Confidence in the Irish Economy jumps to 66% at close of 2022
Skills and housing still bottlenecks for business expansion
Cork Chamber, the voice of business in Cork, has published its latest Economic Trends, proudly supported by Permanent TSB. Cork Chamber members shared their experiences through the most recent business quarter Q4 2022, their outlook for the first quarter of 2023 and views on the ongoing business impact of rising energy costs and inflation to track business sentiment across quarter 3 and quarter 4 2022.
The Q4 2022 survey found:
66% of businesses are confident in the Irish economy heading into Q1 2023 (47% in Q3)
65% report a specialist skills shortage as a top barrier to filling open vacancies.
73% of respondents reported being ‘concerned’ or ‘very concerned’ about the impact of rising energy costs moving into Q1 2023 (92% in Q3 2022).
50% of businesses say government supports are not sufficient to cushion the rising cost of energy.
82% of respondents indicated that energy costs were as high as originally estimated for.
Commenting on the findings, Ronan Murray, President of Cork Chamber stated that; “confidence in the Irish economy rose to 66% in Q4 of 2022. This is a marked increase from Q3 when only 47% of businesses expressed confidence in the Irish economy heading into Q4 2022. Falling confidence had been part of a consistent trend in 2022. This up tick in business sentiment on the wider economy is a very positive signal heading into a challenging 2023.”
In reference to the findings on the rising energy costs Mr Murray said; “although the level of business concern has tempered, it remains high with almost three quarters of businesses still concerned about the rising energy costs.
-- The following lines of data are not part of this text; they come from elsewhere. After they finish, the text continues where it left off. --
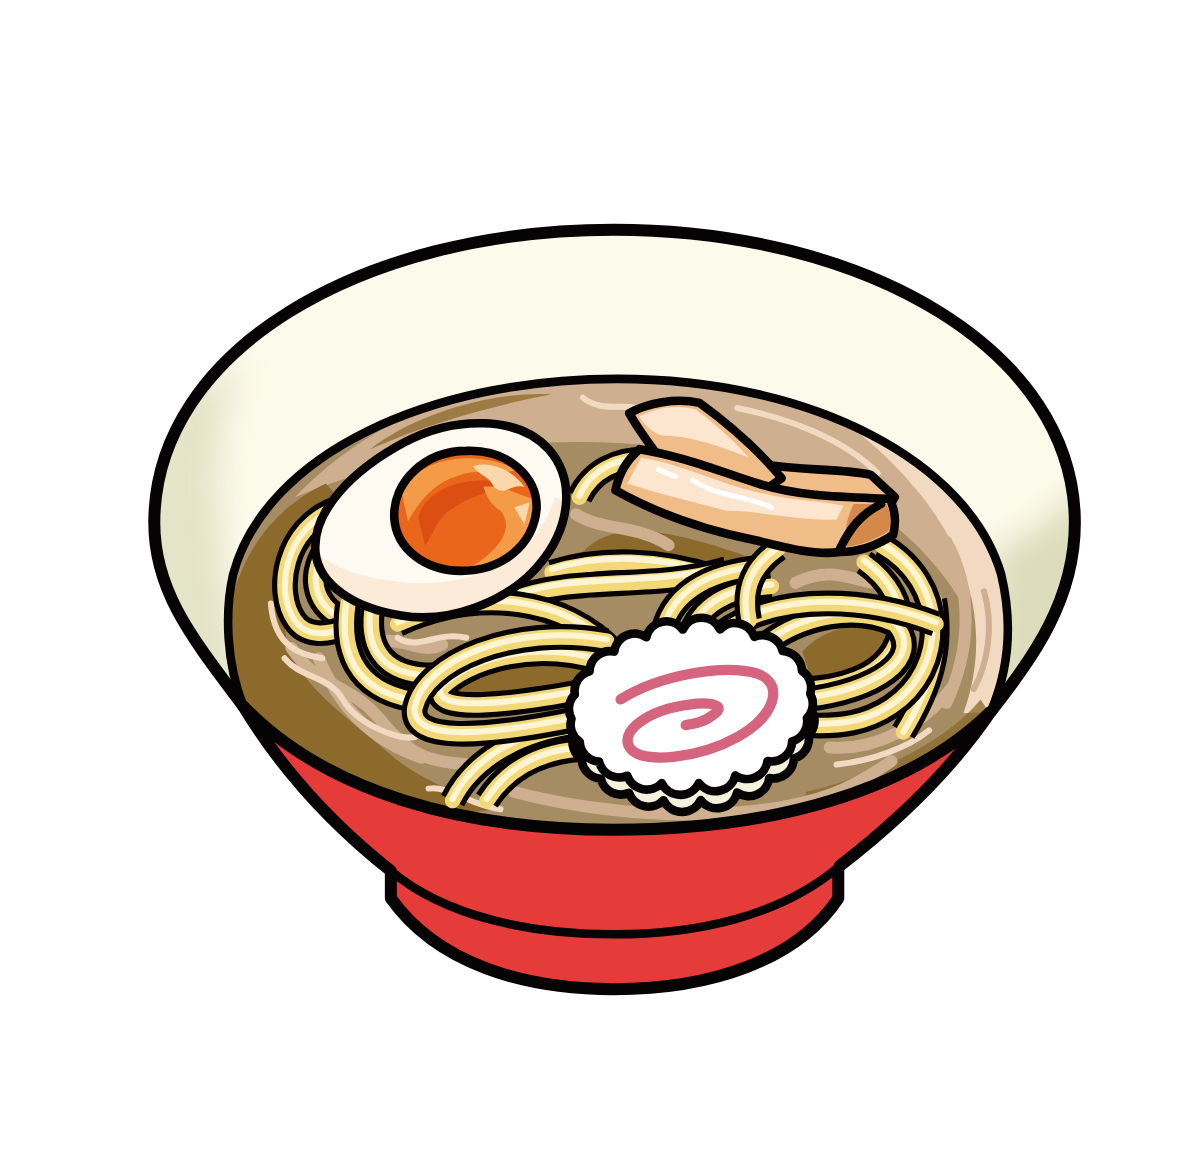
<!DOCTYPE html>
<html lang="en">
<head>
<meta charset="utf-8">
<title>Ramen bowl illustration</title>
<style>
:root{
  --paper:#ffffff; --ink:#050303;
  --cream:#fcfaea; --cream-shade:#dddcbc;
  --red:#e63c39;
  --broth:#a58c63; --broth-dark:#8b6a2b; --broth-light:#ceb090; --broth-pale:#f1dac1;
  --noodle:#f3d878; --noodle-light:#fff5d2;
  --egg:#fffaf2; --egg-shade:#fdebd9;
  --yolk:#ea661b; --yolk-dark:#dc4f12; --yolk-light:#f49b48; --yolk-pale:#fbd7ac;
  --menma:#f0bd88; --menma-light:#fce6cf; --menma-dark:#d4894a;
  --cake:#ffffff; --cake-side:#f4f2dc; --pink:#d5647f;
}
html,body{margin:0;background:var(--paper);overflow:hidden}
.canvas{display:block;width:1200px;height:1157px}
.outline{fill:none;stroke:var(--ink);stroke-width:7;stroke-linejoin:round;stroke-linecap:round}
.inner{stroke:var(--ink);stroke-width:5;stroke-linejoin:round;stroke-linecap:round}
.red{fill:var(--red)}
.streak{fill:none;stroke-linecap:round}
.edge{fill:none;stroke:var(--ink);stroke-width:15}
.strand{fill:none;stroke:var(--noodle);stroke-width:9;stroke-linecap:round}
.shine{fill:none;stroke:var(--noodle-light);stroke-width:3.6;stroke-linecap:round}
</style>
</head>
<body>
<svg class="canvas" viewBox="0 0 700 674.9" preserveAspectRatio="none" role="img" aria-label="Bowl of ramen with egg, bamboo shoots and a fish cake slice">
<defs>
  <filter id="soft" x="-50%" y="-50%" width="200%" height="200%"><feGaussianBlur stdDeviation="9"/></filter>
  <path id="wall" d="M90 305C90 205 210 134 358 134C506 134 627 205 627 305C627 350 603 383 578 415L142 412C112 372 90 345 90 305Z"/>
  <path id="soup" d="M142 412C132 387 131 357 136 335C155 265 250 221 360 221C475 221 565 270 584 335C590 360 590 387 578 415C530 462 450 484 358 484C270 484 190 462 142 412Z"/>
  <path id="egg" d="M184 322C182 298 206 274 236 258C264 243 302 242 320 262C336 280 333 308 314 330C296 351 262 364 234 359C208 355 186 342 184 322Z"/>
  <path id="yolk" d="M230 302C229 281 248 263 272 263C296 262 314 278 313 297C311 318 293 333 269 333C248 333 231 320 230 302Z"/>
  <path id="cake" d="M473 412A12 12 0 0 1 469.6 425.9A12 12 0 0 1 459.6 438.5A12 12 0 0 1 444.1 448.4A12 12 0 0 1 424.6 454.8A12 12 0 0 1 403 457A12 12 0 0 1 381.4 454.8A12 12 0 0 1 361.9 448.4A12 12 0 0 1 346.4 438.5A12 12 0 0 1 336.4 425.9A12 12 0 0 1 333 412A12 12 0 0 1 336.4 398.1A12 12 0 0 1 346.4 385.5A12 12 0 0 1 361.9 375.6A12 12 0 0 1 381.4 369.2A12 12 0 0 1 403 367A12 12 0 0 1 424.6 369.2A12 12 0 0 1 444.1 375.6A12 12 0 0 1 459.6 385.5A12 12 0 0 1 469.6 398.1A12 12 0 0 1 473 412Z"/>
  <clipPath id="wall-clip"><use href="#wall"/></clipPath>
  <clipPath id="soup-clip"><use href="#soup"/></clipPath>
  <clipPath id="egg-clip"><use href="#egg"/></clipPath>
  <clipPath id="yolk-clip"><use href="#yolk"/></clipPath>

  <path id="left-outer" d="M196 297C166 308 160 345 172 362C178 371 190 371 202 366"/>
  <path id="left-inner" d="M190 320C179 338 184 354 202 362"/>
  <path id="drop-outer" d="M203 352C198 385 212 405 246 409"/>
  <path id="drop-inner" d="M217 356C214 380 226 394 252 394"/>
  <path id="loop-back" d="M232 364C280 342 330 350 358 380"/>
  <path id="loop-outer" d="M354 374C300 364 248 386 242 413C239 433 280 431 338 419"/>
  <path id="loop-inner" d="M350 386C310 374 272 386 257 402C252 417 300 411 342 403"/>
  <path id="tail-outer" d="M264 467C275 445 300 428 338 423"/>
  <path id="tail-inner" d="M284 467C295 450 312 439 338 437"/>
  <path id="mid-top" d="M322 334C350 325 385 326 418 337"/>
  <path id="mid-low" d="M298 350C336 335 380 345 424 332"/>
  <path id="mid-back" d="M338 290C345 275 360 267 380 268"/>
  <path id="arch-outer" d="M386 372C390 347 412 334 444 331"/>
  <path id="arch-inner" d="M402 372C408 353 424 344 450 342"/>
  <path id="hook" d="M437 362C433 342 440 330 454 320"/>
  <path id="right-cross" d="M420 370C455 344 510 350 546 364"/>
  <path id="right-fold" d="M444 378C468 358 500 354 522 364C540 385 510 403 470 408"/>
  <path id="right-outer" d="M514 318C553 340 553 390 520 412C505 422 490 424 470 423"/>
  <path id="right-inner" d="M504 328C535 350 531 384 500 396C490 400 480 402 466 402"/>
  <path id="right-tail" d="M545 350C550 380 542 402 527 427"/>
</defs>

<g id="bowl-back">
  <path class="red" d="M228 500V524C255 562 305 577 358 577C415 577 465 560 489 524V500Z"/>
  <path class="outline" d="M228 506V524C255 562 305 577 358 577C415 577 465 560 489 524V506"/>
  <use href="#wall" fill="var(--cream)"/>
  <g clip-path="url(#wall-clip)" fill="var(--cream-shade)">
    <path filter="url(#soft)" d="M70 240C105 235 128 215 140 215C118 260 126 330 150 420L70 420Z" opacity=".75"/>
    <path filter="url(#soft)" d="M640 275C620 300 600 312 580 322L576 430L640 400Z"/>
  </g>
  <use href="#wall" class="outline"/>
</g>

<g id="broth">
  <use href="#soup" fill="var(--broth)"/>
  <g clip-path="url(#soup-clip)">
    <path fill="var(--broth-light)" d="M172 290C220 240 290 215 360 218C480 220 570 265 592 340L560 350C520 285 450 262 350 258C280 256 220 270 172 290Z"/>
    <path fill="var(--broth-pale)" d="M480 238C550 262 604 330 588 415L562 416C578 372 568 325 534 285C520 268 500 250 480 238Z"/>
    <path fill="var(--broth-dark)" d="M128 420C128 370 132 310 190 282L206 300C172 318 160 345 168 376C176 402 205 420 230 442C250 458 272 464 290 472L240 478C195 462 160 445 128 420Z"/>
    <path fill="var(--broth-dark)" d="M256 405C275 380 310 376 346 384L335 406C305 400 280 414 256 405ZM468 380C485 362 510 362 522 372C512 388 490 396 474 398ZM340 322C360 300 400 312 440 326L430 338C400 322 370 318 340 322Z"/>
    <path fill="var(--broth-dark)" d="M216 262C240 243 285 228 322 230C290 236 252 246 216 262ZM470 462C520 450 556 428 572 408L580 420C550 448 510 464 470 472Z" opacity=".75"/>
    <g class="streak" stroke="var(--broth-light)" stroke-width="7">
      <path d="M170 378C186 402 204 398 222 420S252 446 284 446"/>
      <path d="M186 384C198 412 216 432 246 442"/>
      <path d="M222 374C236 372 246 382 258 376"/>
      <path d="M300 462C330 470 380 478 430 474S500 458 520 444"/>
      <path d="M484 436C510 438 538 424 556 400"/>
      <path d="M552 316C568 345 566 380 552 410"/>
      <path d="M336 300C352 310 372 306 390 318"/>
      <path d="M464 340C484 330 496 338 510 340"/>
    </g>
    <g class="streak" stroke="var(--broth-pale)" stroke-width="3.5">
      <path d="M166 384C176 396 192 394 200 408S232 432 242 430"/>
      <path d="M158 352C160 378 176 382 188 384"/>
      <path d="M250 460C262 458 274 470 292 472"/>
      <path d="M340 232C350 240 362 236 372 238"/>
      <path d="M430 238C460 244 492 256 512 276"/>
      <path d="M488 446C508 444 530 436 542 426"/>
      <path d="M232 372C244 380 254 368 272 372"/>
      <path d="M574 345C580 365 576 388 568 402" stroke="var(--broth-light)"/>
    </g>
  </g>
  <use href="#soup" class="inner" fill="none"/>
</g>

<g id="bowl-front">
  <path class="red" d="M142 412C190 462 270 484 358 484C450 484 530 462 578 415C555 449 525 478 490 505C455 535 405 545 358 545C310 545 260 535 228 508C195 482 165 450 142 412Z"/>
  <path class="inner" fill="none" d="M228 508C260 535 310 545 358 545C405 545 455 535 490 505"/>
  <path class="outline" d="M142 412C190 462 270 484 358 484C450 484 530 462 578 415C555 449 525 478 490 505M228 508C195 482 165 450 142 412"/>
</g>

<g id="noodles">
  <g><use href="#left-inner" class="edge"/><use href="#left-inner" class="strand"/><use href="#left-inner" class="shine"/></g>
  <g><use href="#left-outer" class="edge"/><use href="#left-outer" class="strand"/><use href="#left-outer" class="shine"/></g>
  <g><use href="#drop-inner" class="edge"/><use href="#drop-inner" class="strand"/><use href="#drop-inner" class="shine" x="-1"/></g>
  <g><use href="#drop-outer" class="edge"/><use href="#drop-outer" class="strand"/><use href="#drop-outer" class="shine" x="-1"/></g>
  <g><use href="#mid-back" class="edge"/><use href="#mid-back" class="strand"/><use href="#mid-back" class="shine" y="-1"/></g>
  <g><use href="#mid-top" class="edge"/><use href="#mid-top" class="strand"/><use href="#mid-top" class="shine" y="-2"/></g>
  <g><use href="#mid-low" class="edge"/><use href="#mid-low" class="strand"/><use href="#mid-low" class="shine" y="-2"/></g>
  <g><use href="#tail-inner" class="edge"/><use href="#tail-inner" class="strand"/><use href="#tail-inner" class="shine" y="-1"/></g>
  <g><use href="#tail-outer" class="edge"/><use href="#tail-outer" class="strand"/><use href="#tail-outer" class="shine" y="-1"/></g>
  <g><use href="#loop-back" class="edge"/><use href="#loop-back" class="strand"/><use href="#loop-back" class="shine" y="-1"/></g>
  <g><use href="#loop-inner" class="edge"/><use href="#loop-inner" class="strand"/><use href="#loop-inner" class="shine" y="-1"/></g>
  <g><use href="#loop-outer" class="edge"/><use href="#loop-outer" class="strand"/><use href="#loop-outer" class="shine" y="-1"/></g>
  <g><use href="#right-tail" class="edge"/><use href="#right-tail" class="strand"/><use href="#right-tail" class="shine"/></g>
  <g><use href="#arch-inner" class="edge"/><use href="#arch-inner" class="strand"/><use href="#arch-inner" class="shine" y="-1"/></g>
  <g><use href="#arch-outer" class="edge"/><use href="#arch-outer" class="strand"/><use href="#arch-outer" class="shine" y="-1"/></g>
  <g><use href="#right-inner" class="edge"/><use href="#right-inner" class="strand"/><use href="#right-inner" class="shine" y="-1"/></g>
  <g><use href="#right-outer" class="edge"/><use href="#right-outer" class="strand"/><use href="#right-outer" class="shine" y="-1"/></g>
  <g><use href="#right-fold" class="edge"/><use href="#right-fold" class="strand"/><use href="#right-fold" class="shine" y="-1"/></g>
  <g><use href="#right-cross" class="edge"/><use href="#right-cross" class="strand"/><use href="#right-cross" class="shine" y="-1"/></g>
  <g><use href="#hook" class="edge"/><use href="#hook" class="strand"/><use href="#hook" class="shine" x="-1"/></g>
</g>

<g id="bamboo-shoots">
  <path class="inner" fill="var(--menma)" d="M440 270C466 275 490 273 508 277L522 290L516 300L446 292Z"/>
  <path class="inner" fill="var(--menma)" d="M367 241C378 235 394 232 408 235C426 248 442 262 456 279L440 290L384 266C378 258 372 250 367 241Z"/>
  <path fill="var(--menma-light)" d="M373 243C384 237 396 236 406 239C418 248 428 257 437 267C420 260 402 254 386 254C380 252 376 248 373 243Z"/>
  <path class="inner" fill="var(--menma)" d="M373 262C366 268 361 276 359 286C384 300 410 309 440 315C460 320 476 324 490 322C502 322 512 318 521 312C523 304 522 297 519 291C496 290 466 290 442 282C420 275 398 266 373 262Z"/>
  <path fill="var(--menma-dark)" d="M498 294L517 294C520 300 520 306 518 310C510 315 502 318 494 319C492 310 494 302 498 294Z"/>
  <path fill="var(--menma-light)" d="M374 267C396 270 424 284 446 288C462 292 478 292 492 295L488 303C464 304 444 298 424 298C402 292 384 288 366 282Z"/>
  <path class="streak" stroke="var(--cake)" stroke-width="3" d="M404 280C418 290 432 288 450 296M384 274L394 278"/>
  <path class="inner" fill="none" stroke-width="4" d="M514 294C502 300 496 308 490 320"/>
</g>

<g id="soft-boiled-egg">
  <use href="#egg" fill="var(--egg)"/>
  <path clip-path="url(#egg-clip)" fill="var(--egg-shade)" d="M180 318C192 332 214 338 240 340C280 342 312 326 324 290L345 300L310 370L180 370Z"/>
  <use href="#egg" class="inner" fill="none" stroke-width="6"/>
  <use href="#yolk" fill="var(--yolk)"/>
  <g clip-path="url(#yolk-clip)">
    <path fill="var(--yolk-light)" d="M234 286C246 266 278 262 302 274C290 278 280 272 266 278C254 282 246 290 238 304Z"/>
    <path fill="var(--yolk-dark)" d="M244 302C248 286 270 276 296 282C284 288 272 290 262 298C254 304 252 314 248 318Z"/>
    <path fill="var(--yolk-light)" d="M282 284C296 282 306 292 312 290L312 312C302 326 288 330 276 330C292 320 300 308 292 298C286 294 284 290 282 284Z"/>
    <path fill="var(--yolk-pale)" d="M276 272C288 268 300 276 306 284C298 282 294 290 288 284C286 278 280 278 276 272ZM300 296L309 293L306 306Z"/>
  </g>
  <use href="#yolk" class="inner" fill="none"/>
</g>

<g id="fish-cake" transform="rotate(-6 403 412)">
  <use href="#cake" y="10" class="inner" fill="var(--cake-side)"/>
  <use href="#cake" class="inner" fill="var(--cake)"/>
</g>
<path id="fish-cake-swirl" fill="none" stroke="var(--pink)" stroke-width="6" stroke-linecap="round" stroke-linejoin="round" d="M362 408C384 394 422 387 442 393C458 399 452 418 430 430C408 442 376 446 368 437C360 427 378 414 402 411C416 409 424 412 416 417C411 421 406 422 400 423"/>
</svg>
</body>
</html>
This, coupled with the fact that 50% of our business respondents report that government supports may not be sufficient in cushioning the rising cost of energy is a threat to the buoyancy of our economy. While the business support schemes introduced by government to address rising energy costs were welcome, they will need to be continually reviewed to ensure businesses and investors remain confident in the economy through 2023.’’
Auriol Kelly, Business Banking Manager at Permanent TSB commented, ‘’It is encouraging to see that despite the challenges within the external operating environment, 94% of respondents reported confidence in their individual business at the end of the year.
Although energy costs continue to be a challenge, it is reassuring to see respondents taking a proactive approach, with 21% identifying energy efficiency as a priority action to combat rising prices (24% in Q3 2022), closely followed by improving productivity and reducing overheads (19% respectively).’’
President of Cork Chamber Ronan Murray concluded, ‘the fourth quarter shows that optimism endures with the fact that 40% of companies increased employee numbers in Q4 2022 and 57% report open job vacancies. However, 64% reported difficulty hiring for unfilled roles in Q4 2022. Barriers to filling vacancies such as a specialist skills shortage (65%) and housing (14%) need to be addressed. We are keen to continue to work closely with government to address the any bottlenecks that exist, which could constrain business expansion and investment.”
View the full results of the Q4 2022 Economic Trends here: https://www.corkchamber.ie/quarterly-economic-trends/